START Given data

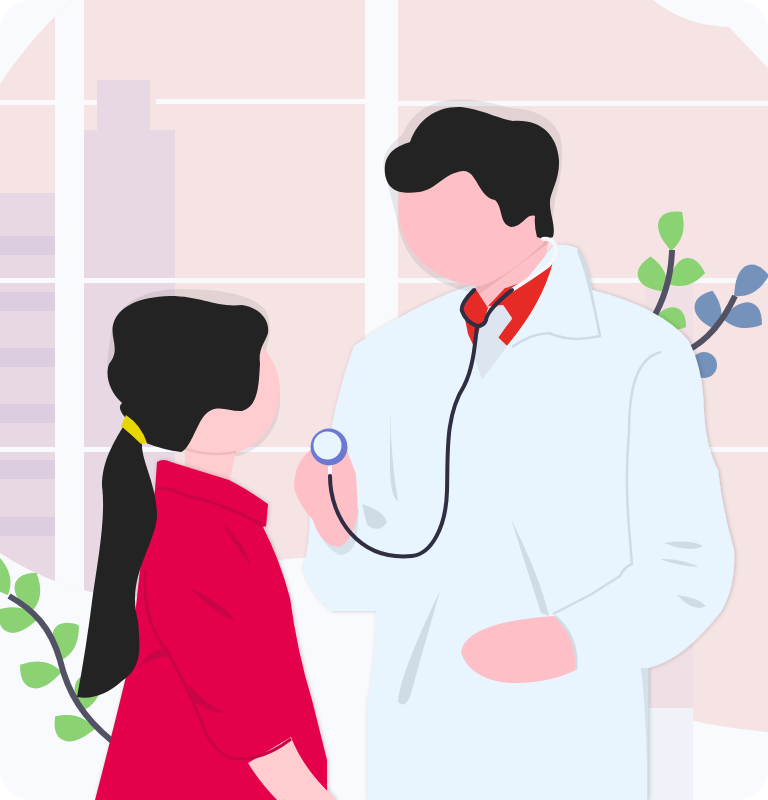
<!DOCTYPE html>
<html lang="en">
<head>
<meta charset="utf-8">
<title>Doctor and patient</title>
<style>
:root{
  --page:#ffffff; --card:#f8fafe; --wall:#f6e4e5; --tower:#e8d8e3; --band:#dccde1;
  --coat:#e8f4fe; --fold:#cfdce5; --skin-doctor:#ffbfc6; --skin-patient:#ffcccf;
  --hair:#232323; --dress:#e4024c; --dress-fold:#c80546; --shirt:#e62a26; --tie:#dce5f0;
  --tube:#2f2e43; --ring:#6b79d2; --leaf:#8bd272; --leaf-blue:#7592ba; --stem:#525264; --band-hair:#e8d600;
}
html,body{margin:0;background:var(--page);overflow:hidden}
.scene{display:block;width:768px;height:800px}
.card{fill:var(--card)} .wall{fill:var(--wall)} .tower{fill:var(--tower)} .band{fill:var(--band)}
.coat{fill:var(--coat)} .fold{fill:var(--fold)}
.seam{fill:none;stroke:var(--fold);stroke-width:2.5;stroke-linejoin:round}
.skin-doctor{fill:var(--skin-doctor)} .skin-patient{fill:var(--skin-patient)}
.hair{fill:var(--hair)} .dress{fill:var(--dress)} .dress-fold{fill:var(--dress-fold)}
.dress-seam{fill:none;stroke:var(--dress-fold);stroke-width:3}
.shirt{fill:var(--shirt)} .tie{fill:var(--tie)}
.tube{fill:none;stroke:var(--tube);stroke-width:4;stroke-linecap:round;stroke-linejoin:round}
.leaf{fill:var(--leaf)} .leaf-blue{fill:var(--leaf-blue)}
.stem{fill:none;stroke:var(--stem);stroke-width:6}
.shade{fill:#000;opacity:.08}
</style>
</head>
<body>
<svg class="scene" viewBox="0 0 768 800" role="img" aria-label="A doctor with a stethoscope facing a patient by a window">
  <defs>
    <clipPath id="card-shape"><rect width="768" height="800" rx="32"/></clipPath>
    <clipPath id="wall-shape"><path d="M0 84Q22 50 55 16L72 0H653Q686 26 729 27L768 68V732Q705 727 645 708L560 640L400 560Q340 552 270 561Q180 588 130 598Q60 592 0 553Z"/></clipPath>
    <path id="leaf" d="M0 0C-7 -9 -13 -16 -13 -26C-12 -36 -4 -41 11 -39C15 -22 12 -10 0 0Z"/>
    <filter id="soft-shadow" x="-10%" y="-10%" width="120%" height="120%">
      <feDropShadow dx="1" dy="0" stdDeviation="2" flood-color="#000" flood-opacity=".2"/>
    </filter>
  </defs>

  <g clip-path="url(#card-shape)">
    <rect class="card" width="768" height="800"/>

    <g id="window" clip-path="url(#wall-shape)">
      <rect class="wall" width="768" height="800"/>
      <g id="skyline">
        <path class="tower" d="M0 193H56V600H0ZM84 130H97V80H150V130H175V600H84Z"/>
        <path class="band" d="M0 236H56V255H0ZM0 292H56V311H0ZM0 348H56V367H0ZM0 404H56V423H0ZM0 460H56V479H0ZM0 517H56V536H0Z"/>
        <rect class="tower" x="645" y="285" width="48" height="450" opacity=".45"/>
      </g>
      <g id="frame" class="card">
        <rect x="55" width="29" height="600"/>
        <rect x="365" width="33" height="600"/>
        <path d="M0 100H97V105H0ZM156 99H366V104H156ZM397 101H768V106H397Z"/>
        <rect y="278" width="768" height="5"/>
        <rect y="447" width="768" height="5"/>
      </g>
    </g>
    <rect x="645" y="708" width="48" height="92" fill="#f0f2f9"/>

    <g id="plant-right">
      <g class="leaf">
        <use href="#leaf" transform="translate(671 251)"/>
        <use href="#leaf" transform="translate(668 284) rotate(57) scale(1 .95)"/>
        <use href="#leaf" transform="translate(666 292) rotate(-40) scale(1 .95)"/>
        <use href="#leaf" transform="translate(650 322) rotate(82) scale(.9)"/>
      </g>
      <path class="stem" d="M672 250Q671 289 651 322" stroke-width="5"/>
      <g class="leaf-blue">
        <use href="#leaf" transform="translate(734 296) rotate(44)"/>
        <use href="#leaf" transform="translate(722 318) rotate(84)"/>
        <use href="#leaf" transform="translate(717 331) rotate(-22)"/>
        <circle cx="704" cy="365" r="13"/>
      </g>
      <path class="stem" d="M735 296Q716 336 688 350"/>
    </g>

    <g id="plant-left">
      <g class="leaf">
        <use href="#leaf" transform="translate(8 595) rotate(-30)"/>
        <use href="#leaf" transform="translate(31 613) rotate(-8)"/>
        <use href="#leaf" transform="translate(38 619) rotate(-92)"/>
        <use href="#leaf" transform="translate(60 661) rotate(12)"/>
        <use href="#leaf" transform="translate(62 672) rotate(-96) scale(1.05)"/>
        <use href="#leaf" transform="translate(80 712) rotate(18)"/>
        <use href="#leaf" transform="translate(95 729) rotate(-88) scale(1.03)"/>
      </g>
      <path class="stem" d="M9 596C34 610 51 628 60 660C68 694 84 718 112 741"/>
    </g>

    <g id="doctor">
      <g filter="url(#soft-shadow)">
        <path class="coat" d="M468 286Q410 307 354 346Q339 387 331 430L309 500Q312 535 303 570Q312 595 332 611H376Q376 665 367 704V800H648V668Q684 660 722 610Q736 585 734 550Q722 508 718 470Q706 448 704 412Q703 366 688 340Q660 307 592 290Q585 260 577 248Q566 243 553 247L520 282Z"/>
      </g>
      <path class="fold" d="M641 668H649V800H647Q648 730 641 668ZM577 248Q588 258 592 290L601 337L594 338Z" opacity=".8"/>
      <path class="skin-doctor" d="M473 289L549 236L546 255L495 318Z"/>
      <path class="shirt" d="M475 288Q463 300 463 309L468 334L475 349L488 308ZM488 306L505 288Q530 282 553 262Q548 296 507 346L498 338L512 318L503 305Z"/>
      <path class="tie" d="M480 327L490 309L503 305L512 319L498 337L507 346L482 380L473 352Z"/>
      <path class="coat" d="M553 262V246Q571 242 578 251Q588 273 600 336Q571 343 549 333Q530 334 512 347L507 346Q542 304 553 262Z"/>
      <path class="seam" d="M578 251Q588 273 600 336Q571 343 549 333Q530 334 512 347"/>

      <g id="doctor-head">
        <path class="shade" d="M384 170Q380 151 402 135Q414 107 443 101Q472 96 510 108Q548 109 560 135Q566 160 555 200L550 242L480 294Q405 282 396 216Z"/>
        <path class="skin-doctor" d="M400 190Q392 233 422 262Q449 286 481 286Q515 273 549 237L535 180L478 165Z"/>
        <path class="hair" d="M385 174C383 155 394 147 410 142C418 119 437 106 461 107C481 109 496 118 513 121C541 119 557 135 559 160C560 181 549 193 550 204C550 214 556 227 553 237Q545 240 537 237Q534 226 535 216C526 213 523 227 511 227C499 224 503 207 495 200C478 197 477 170 463 171C444 173 436 190 419 192C403 194 388 193 385 174Z"/>
      </g>

      <g id="coat-folds">
        <path class="seam" d="M661 352C636 358 629 390 629 432C624 486 629 526 632 564Q624 567 620 576L590 595L553 614"/>
        <path class="fold" d="M390 410Q391 460 398 501Q391 498 390 470ZM362 504Q384 511 387 522Q380 534 367 525ZM440 591Q424 646 410 697Q404 709 398 702Q399 676 440 591ZM511 519Q540 577 549 616L541 613ZM664 543Q690 539 703 546Q690 553 664 543ZM660 559Q680 558 699 567Q678 566 660 559ZM677 595Q697 597 706 606Q694 613 677 595Z"/>
      </g>
      <path class="skin-doctor" d="M555 616Q579 637 576 670Q547 684 510 683Q471 680 461 653Q464 622 555 616Z"/>
      <path class="seam" d="M555 616Q579 637 576 670"/>

      <path class="shade" d="M313 520Q326 551 340 555Q354 554 357 535L359 510Z"/>
      <path class="skin-doctor" d="M313 448Q294 461 294 488Q299 505 313 520Q321 546 339 547Q353 541 358 512L356 474L346 448Z"/>
    </g>

    <g id="stethoscope">
      <path d="M512 290Q530 279 548 266Q561 251 553 242Q549 238 543 239" fill="none" stroke="#f5f7fc" stroke-width="4" stroke-linecap="round"/>
      <path class="tube" d="M474 290Q460 304 462 311Q466 322 477 326Q484 326 486 320Q487 310 512 290"/>
      <path class="tube" d="M477 326C475 345 473 369 464 386C445 416 448 454 447 491C446 528 431 554 412 556C359 561 330 518 330 476"/>
      <path d="M330 465V474" stroke="#f5f7fc" stroke-width="4"/>
      <circle cx="329" cy="447" r="18.5" fill="var(--ring)"/>
      <circle cx="327.500" cy="445.500" r="14" fill="var(--coat)"/>
    </g>

    <g id="patient">
      <path class="shade" d="M108 379Q105 360 114 320Q130 291 175 289Q245 288 265 309Q274 325 266 350Q287 384 277 420Q262 456 225 458L180 452Z"/>
      <path class="skin-patient" d="M185 450L236 449L229 485L185 470Z"/>
      <path class="skin-patient" d="M260 345Q283 366 279 400Q270 445 232 454Q203 456 180 450L205 400Z"/>
      <path d="M186 449Q210 457 236 452" fill="none" stroke="#efb9be" stroke-width="2.500"/>
      <path class="skin-patient" d="M248 763L291 737Q304 771 337 800H277Q259 781 248 763Z" filter="url(#soft-shadow)"/>
      <g filter="url(#soft-shadow)">
        <path class="dress" d="M157 462Q163 458 171 462L229 480Q247 489 268 504L266 527L262 525Q280 560 290 598Q297 651 312 700L327 760V800H95Q114 727 130 660L140 570L155 490Z"/>
      </g>
      <path class="skin-patient" d="M248 763L291 737Q304 771 337 800H277Q259 781 248 763Z"/>
      <path class="dress-seam" d="M157 488Q172 488 187 496Q226 504 264 526M145 570C143 610 154 635 166 650C183 677 192 700 203 726Q212 750 230 758Q260 763 291 739"/>
      <path class="dress-fold" d="M222 523Q244 543 250 564Q245 561 222 523ZM190 588Q224 604 235 621Q220 617 190 588ZM138 667Q150 650 168 648L169 656Q154 657 138 667ZM188 684Q206 705 226 713Q210 714 192 700Z"/>
      <g id="patient-hair">
        <path class="hair" d="M113 325C118 306 139 297 170 296C201 296 217 308 242 305C257 307 270 318 268 333C265 343 258 349 260 363C259 385 258 407 242 411C228 412 216 402 204 416C196 426 190 449 181 452Q164 450 146 443L124 416Q117 407 122 403C109 391 105 375 109 364C121 350 110 338 113 325Z"/>
        <path class="hair" d="M123 427C114 442 102 461 102 486C106 517 98 559 93 594Q86 650 77 697Q100 701 122 681C143 667 140 647 138 621C126 577 154 548 157 517C157 484 141 461 142 443Z"/>
        <path d="M126 415Q141 425 147 443L141 444Q132 435 121 426Z" fill="var(--band-hair)"/>
      </g>
    </g>
  </g>
</svg>
</body>
</html>
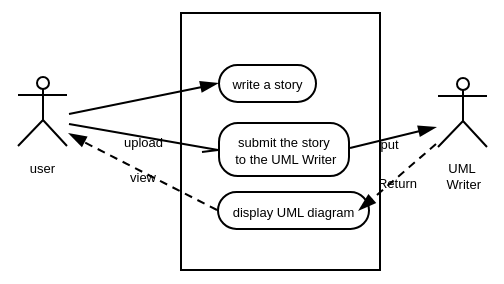
<!DOCTYPE html>
<html lang="en">
<head>
<meta charset="utf-8">
<title>Use case diagram</title>
<style>
:root { --ink: #000; --paper: #fff; }
* { box-sizing: border-box; margin: 0; }
html, body { width: 504px; height: 284px; overflow: hidden; background: var(--paper); }
.diagram {
  position: relative; width: 504px; height: 284px; overflow: hidden;
  color: var(--ink); font: 13px/17px "Liberation Sans", Arial, sans-serif; text-align: center;
}
.system { position: absolute; left: 180px; top: 12px; width: 201px; height: 259px; border: 2px solid var(--ink); }
.use-case {
  position: absolute; display: flex; align-items: center; justify-content: center;
  border: 2px solid var(--ink); border-radius: 20px; background: var(--paper); white-space: nowrap;
}
.write { left: 218px; top: 64px; width: 99px; height: 39px; padding-top: 2px; }
.submit { left: 218px; top: 122px; width: 132px; height: 55px; padding-top: 2px; }
.display { left: 217px; top: 191px; width: 153px; height: 39px; padding-top: 4px; }
.links { position: absolute; left: 0; top: 0; fill: none; stroke: var(--ink); stroke-width: 2; }
.links .head { fill: var(--ink); stroke: none; }
.dashed { stroke-dasharray: 8 6; }
.label { position: absolute; transform: translateX(-50%); white-space: nowrap; }
.user-name { left: 42.5px; top: 160px; }
.writer-name { left: 462px; top: 161px; line-height: 16px; }
.upload { left: 143.5px; top: 134px; }
.view { left: 143px; top: 169px; }
.put { left: 389.5px; top: 136px; }
.return { left: 397.5px; top: 175px; }
</style>
</head>
<body>
<main class="diagram">
  <div class="system"></div>
  <div class="use-case write">write a story</div>
  <div class="use-case submit"><p>submit the story<br>&nbsp;to the UML Writer</p></div>
  <div class="use-case display">display UML diagram</div>

  <svg class="links" width="504" height="284" viewBox="0 0 504 284" aria-hidden="true">
    <defs>
      <g id="actor">
        <circle cx="25" cy="7" r="6"/>
        <path d="M25 13V44M0 19H49M0 70L25 44L49 70"/>
      </g>
      <polygon id="arrowhead" class="head" points="0,0 -19,-6 -19,6"/>
    </defs>
    <use href="#actor" x="18" y="76"/>
    <use href="#actor" x="438" y="77"/>

    <path d="M69 114L202 87"/>
    <use href="#arrowhead" transform="translate(219 83) rotate(-12)"/>

    <path d="M69 124L218 150L202 152"/>

    <path class="dashed" d="M217 210L84 142"/>
    <use href="#arrowhead" transform="translate(68 133) rotate(208)"/>

    <path d="M350 148L420 131"/>
    <use href="#arrowhead" transform="translate(437 127) rotate(-13)"/>

    <path class="dashed" d="M436 144L370 201"/>
    <use href="#arrowhead" transform="translate(358 211) rotate(139)"/>
  </svg>

  <p class="label user-name">user</p>
  <p class="label writer-name">UML<br>&nbsp;Writer</p>
  <p class="label upload">upload</p>
  <p class="label view">view</p>
  <p class="label put">put</p>
  <p class="label return">Return</p>
</main>
</body>
</html>
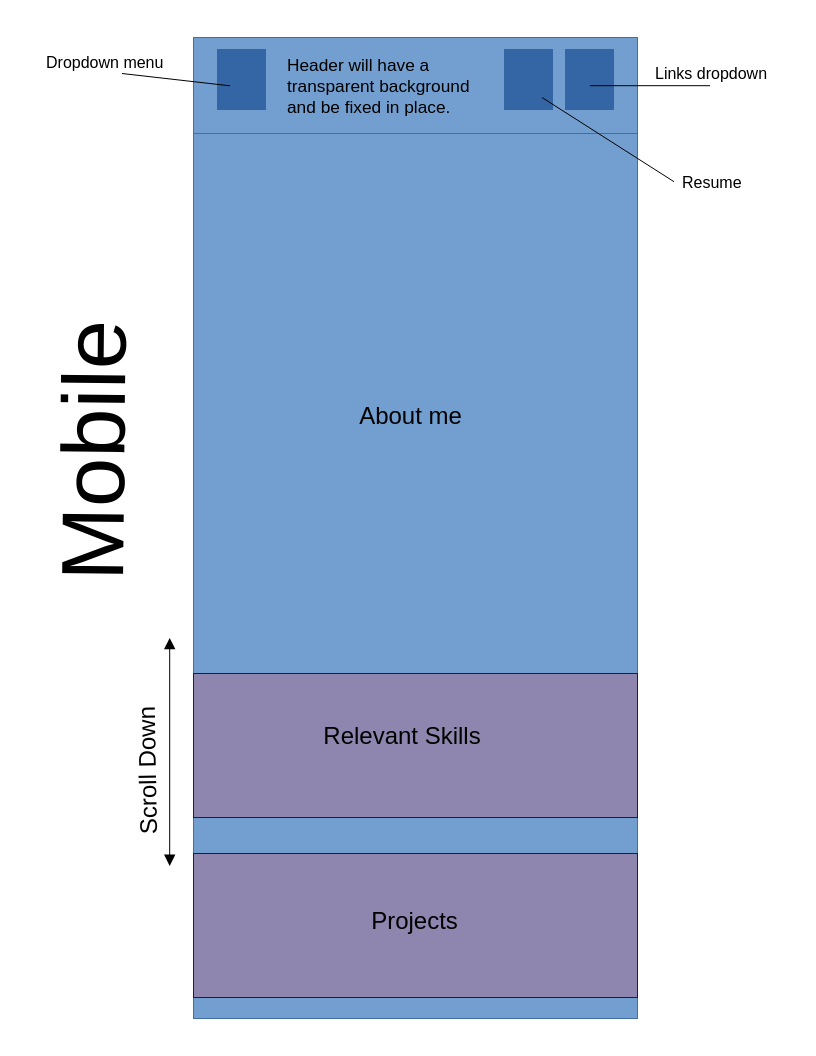
<!DOCTYPE html>
<html lang="en">
<head>
<meta charset="utf-8">
<title>Mobile wireframe</title>
<style>
:root {
  --page: #ffffff;
  --screen: #729fcf;
  --screen-line: #3f6ea8;
  --tile: #3465a4;
  --panel: #8e86ae;
  --panel-line: #1f1f2b;
  --ink: #000000;
}
* { box-sizing: border-box; margin: 0; padding: 0; }
html, body { width: 816px; height: 1056px; overflow: hidden; background: var(--page); }
body { position: relative; color: var(--ink); font-family: "Liberation Sans", Arial, sans-serif; }
.screen {
  position: absolute; left: 193px; top: 37px; width: 445px; height: 982px;
  display: flex; flex-direction: column;
  background: var(--screen); border: 1px solid var(--screen-line);
}
.header {
  flex: none; height: 96px; padding: 11px 23px 0;
  display: flex; align-items: flex-start;
  border-bottom: 1px solid var(--screen-line);
}
.tile { flex: none; width: 49px; height: 61px; background: var(--tile); }
.header-note { flex: 1; padding: 6px 0 0 21px; font-size: 17.3px; line-height: 21px; white-space: nowrap; font-weight: 400; }
.links-tile { margin-left: 12px; }
.section { flex: none; display: flex; align-items: center; justify-content: center; }
.section h2 { font-size: 24px; line-height: 24px; font-weight: 400; }
.about { height: 539px; padding: 25px 10px 0 0; }
.panel { height: 145px; margin: 0 -1px; background: var(--panel); border: 1px solid var(--panel-line); }
.skills { padding: 0 27px 19px 0; }
.projects { margin-top: 35px; padding: 0 2px 10px 0; }
.title, .scroll-label, .callout { position: absolute; white-space: nowrap; line-height: 1; font-weight: 400; }
.title { left: 124px; top: 506px; font-size: 88.5px; transform-origin: 0 75px; transform: rotate(-89.4deg); }
.scroll-label { left: 157px; top: 814px; font-size: 24px; transform-origin: 0 20px; transform: rotate(-91deg); }
.callout { font-size: 16px; }
.menu-callout { left: 46px; top: 55px; }
.links-callout { left: 655px; top: 66px; }
.resume-callout { left: 682px; top: 175px; }
.connectors { position: absolute; left: 0; top: 0; }
.connectors line { stroke: var(--ink); stroke-width: 1; }
</style>
</head>
<body>
  <h1 class="title">Mobile</h1>

  <main class="screen">
    <header class="header">
      <div class="tile menu-tile"></div>
      <p class="header-note">Header will have a<br>transparent background<br>and be fixed in place.</p>
      <div class="tile resume-tile"></div>
      <div class="tile links-tile"></div>
    </header>
    <section class="section about"><h2>About me</h2></section>
    <section class="section panel skills"><h2>Relevant Skills</h2></section>
    <section class="section panel projects"><h2>Projects</h2></section>
  </main>

  <p class="callout menu-callout">Dropdown menu</p>
  <p class="callout links-callout">Links dropdown</p>
  <p class="callout resume-callout">Resume</p>
  <p class="scroll-label">Scroll Down</p>

  <svg class="connectors" width="816" height="1056" viewBox="0 0 816 1056" aria-hidden="true">
    <line x1="122" y1="73.5" x2="230" y2="85.8"/>
    <line x1="590" y1="85.7" x2="710" y2="85.7"/>
    <line x1="542" y1="97.5" x2="674" y2="181.7"/>
    <line x1="169.7" y1="646" x2="169.7" y2="858"/>
    <polygon points="169.7,638 164,649.3 175.4,649.3"/>
    <polygon points="169.7,866 164,854.5 175.4,854.5"/>
  </svg>
</body>
</html>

END Given data

Your response should be the lines of the entries above that include the string "true".

**Exercise solution**
  <svg class="links" width="504" height="284" viewBox="0 0 504 284" aria-hidden="true">
  <svg class="connectors" width="816" height="1056" viewBox="0 0 816 1056" aria-hidden="true">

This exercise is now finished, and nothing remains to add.